[Start of section]
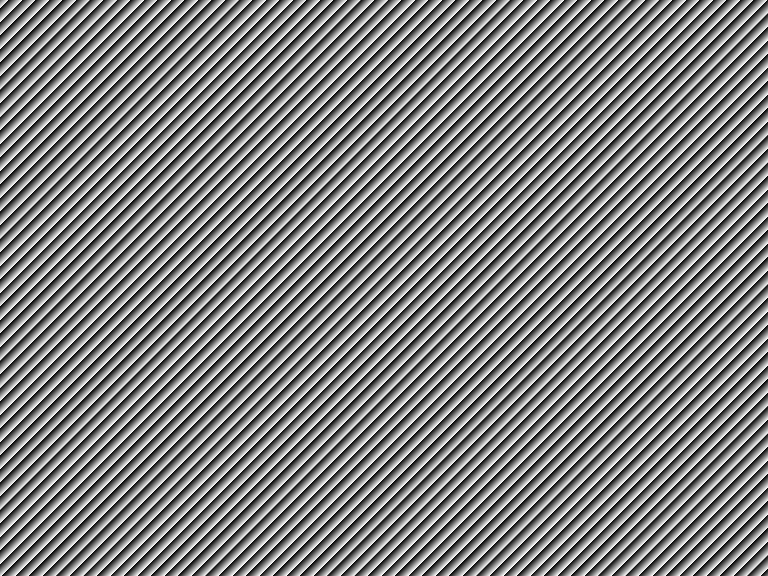
Give the GLSL for this pattern, as a Shadertoy shader.

```glsl
// Diagonal ramp stripes at 45 degrees: each band climbs evenly from black to
// white, then snaps back to black. A sawtooth of the diagonal coordinate gives
// the ramp, and a narrow analytic average softens its hard edge.

const float BANDS_PER_HEIGHT = 42.51;  // bands down the canvas; square units across
const float PHASE = -0.13;             // shift of the bands, in periods
const float EDGE_SOFTNESS = 0.2;       // averaging width, in pixels
const vec3 RAMP_DARK = vec3(0.0);
const vec3 RAMP_LIGHT = vec3(1.0);

// Running integral of fract(t)
float sawtoothIntegral(float t) {
    float f = fract(t);
    return 0.5 * (floor(t) + f * f);
}

// Mean of fract(t) over an interval of the given width
float smoothSawtooth(float t, float width) {
    float halfWidth = 0.5 * width;
    return (sawtoothIntegral(t + halfWidth) - sawtoothIntegral(t - halfWidth)) / width;
}

void mainImage(out vec4 fragColor, in vec2 fragCoord) {
    vec2 p = fragCoord / iResolution.y;

    // Position in band periods, growing toward the lower right
    float band = BANDS_PER_HEIGHT * (p.x - p.y) + PHASE;

    // Periods crossed in one pixel step
    float pixelStep = BANDS_PER_HEIGHT / iResolution.y;

    float ramp = smoothSawtooth(band, EDGE_SOFTNESS * pixelStep);
    fragColor = vec4(mix(RAMP_DARK, RAMP_LIGHT, ramp), 1.0);
}
```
[End of section]
Your objective :: Where the word "width" occurs in a line of the records, copy that line.

Answer to this problem ::
const float EDGE_SOFTNESS = 0.2;       // averaging width, in pixels
// Mean of fract(t) over an interval of the given width
float smoothSawtooth(float t, float width) {
    float halfWidth = 0.5 * width;
    return (sawtoothIntegral(t + halfWidth) - sawtoothIntegral(t - halfWidth)) / width;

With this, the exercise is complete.